Only those lines in the data below from the line containing "138C157 153 153" through the line containing "31Q172 27 180", both included, should be restated word for word.

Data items
►

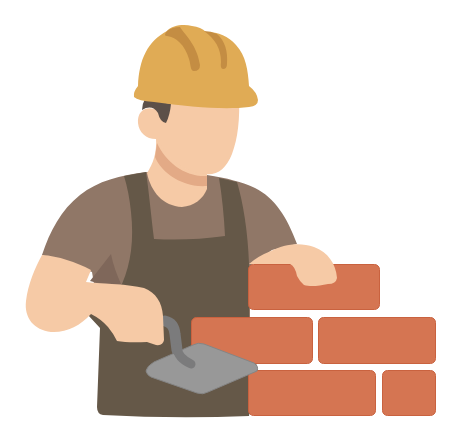
<!DOCTYPE html>
<html lang="en">
<head>
<meta charset="utf-8">
<title>Bricklayer</title>
<style>
:root {
  --paper: #ffffff;
  --skin: #f6caa6;
  --skin-shade: #e3aa86;
  --hair: #5c5049;
  --helmet: #e0ab55;
  --helmet-shade: #c48d43;
  --shirt: #907767;
  --shirt-shade: #7f675a;
  --apron: #655848;
  --brick: #d57552;
  --brick-edge: #c9623f;
  --steel: #989898;
  --steel-edge: #858585;
  --handle: #7b7b7c;
}
html, body { margin: 0; background: var(--paper); overflow: hidden; }
svg { display: block; width: 462px; height: 443px; }
.skin { fill: var(--skin); }
.skin-shade { fill: var(--skin-shade); }
.hair { fill: var(--hair); }
.helmet { fill: var(--helmet); }
.helmet-shade { fill: var(--helmet-shade); }
.shirt { fill: var(--shirt); }
.shirt-shade { fill: var(--shirt-shade); }
.apron { fill: var(--apron); }
.brick { fill: var(--brick); stroke: var(--brick-edge); stroke-width: 1; }
.blade { fill: var(--steel); stroke: var(--steel-edge); stroke-width: 1; stroke-linejoin: round; }
.handle { fill: none; stroke: var(--handle); stroke-linecap: round; stroke-linejoin: round; }
</style>
</head>
<body>
<svg viewBox="0 0 462 443" role="img" aria-label="Bricklayer in a yellow helmet building a wall with a trowel">
  <g id="torso">
    <path class="shirt" d="M147 172C120 175 98 181 80 195C61 210 50 231 42 255L92 272L100 320H250V266L272 250L297 244C287 217 275 198 255 188C242 182 227 178 207 175Z"/>
    <path class="shirt-shade" d="M111 254L90 281C100 284 112 284 121 284C117 275 113 265 111 254Z"/>
    <path class="apron" d="M124 176L146 172C149 192 151 215 154 239Q189 241 225 236C224 216 222 196 219 178L237 182C243 202 248 232 249 264V330L258 372L249 416Q175 419 103 415Q97 414 97 407L100 328L88 315L122 284C131 263 134 240 131 212Q129 192 124 176Z"/>
  </g>

  <g id="head">
    <path class="skin" d="M156 138C157 153 153 164 147 173C151 192 163 206 182 207C194 206 203 199 207 189V168L190 146Z"/>
    <path class="skin-shade" d="M157 143C166 162 184 177 207 176V186C180 188 160 170 155 157Z"/>
    <path class="skin" d="M160 95H239C240 119 238 138 232 154C226 169 217 176 204 174C183 172 166 157 158 139C147 140 139 133 138 123C137 112 145 106 154 109Z"/>
    <path class="hair" d="M145 99Q142 104 142 110Q152 104 158 113Q160 122 166 123Q170 115 171 104Z"/>
  </g>

  <g id="helmet">
    <path class="helmet" d="M138 86C139 59 148 41 167 31C172 25 184 24 192 26Q201 27 206 32C219 32 228 36 236 45C246 56 248 70 249 86Q257 92 258 100Q258 106 249 107C225 110 190 107 154 102Q138 101 134 97Q133 92 138 86Z"/>
    <path class="helmet-shade" d="M167 31Q172 27 180 27C186 36 197 45 200 65Q200 71 194 71C190 71 191 65 189 59C185 45 176 37 167 36Q163 36 167 31Z"/>
    <path class="helmet-shade" d="M204 31Q211 31 217 34C225 41 228 51 227 64Q227 69 223 69Q220 69 221 62C221 48 215 39 204 31Z"/>
  </g>

  <g id="wall">
    <rect class="brick" x="248.500" y="264.500" width="131" height="45" rx="5"/>
    <rect class="brick" x="191.500" y="317.500" width="121" height="46" rx="5"/>
    <rect class="brick" x="318.500" y="317.500" width="117" height="46" rx="5"/>
    <rect class="brick" x="248.500" y="370.500" width="127" height="45" rx="5"/>
    <rect class="brick" x="382.500" y="370.500" width="53" height="45" rx="5"/>
  </g>

  <path id="resting-hand" class="skin" d="M271 251C284 244 300 242 314 247C328 252 336 264 337 278Q336 284 328 284C319 286 310 287 304 285Q300 282 297 276Q295 266 290 264H249Q258 256 271 251Z"/>

  <g id="trowel">
    <path class="blade" d="M146 371Q147 366 154 362L193 345Q198 342 204 344L254 363Q259 366 257 371L208 392Q203 395 197 393L151 377Q147 375 146 371Z"/>
    <path class="handle" stroke-width="11" d="M165 321Q174 323 175 334L177 350"/>
    <path class="handle" stroke-width="9" d="M177 348Q178 358 191 364"/>
  </g>

  <path id="working-arm" class="skin" d="M42 255C58 256 76 262 91 270L86 282C104 284 128 284 144 288C156 293 162 302 163 316L164 340Q163 346 156 345L147 342Q128 343 117 341Q113 333 108 327Q101 319 91 314C80 326 66 333 51 332C34 330 24 318 26 301C28 284 35 268 42 255Z"/>
</svg>
</body>
</html>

◄

Solved problem:
    <path class="skin" d="M156 138C157 153 153 164 147 173C151 192 163 206 182 207C194 206 203 199 207 189V168L190 146Z"/>
    <path class="skin-shade" d="M157 143C166 162 184 177 207 176V186C180 188 160 170 155 157Z"/>
    <path class="skin" d="M160 95H239C240 119 238 138 232 154C226 169 217 176 204 174C183 172 166 157 158 139C147 140 139 133 138 123C137 112 145 106 154 109Z"/>
    <path class="hair" d="M145 99Q142 104 142 110Q152 104 158 113Q160 122 166 123Q170 115 171 104Z"/>
  </g>

  <g id="helmet">
    <path class="helmet" d="M138 86C139 59 148 41 167 31C172 25 184 24 192 26Q201 27 206 32C219 32 228 36 236 45C246 56 248 70 249 86Q257 92 258 100Q258 106 249 107C225 110 190 107 154 102Q138 101 134 97Q133 92 138 86Z"/>
    <path class="helmet-shade" d="M167 31Q172 27 180 27C186 36 197 45 200 65Q200 71 194 71C190 71 191 65 189 59C185 45 176 37 167 36Q163 36 167 31Z"/>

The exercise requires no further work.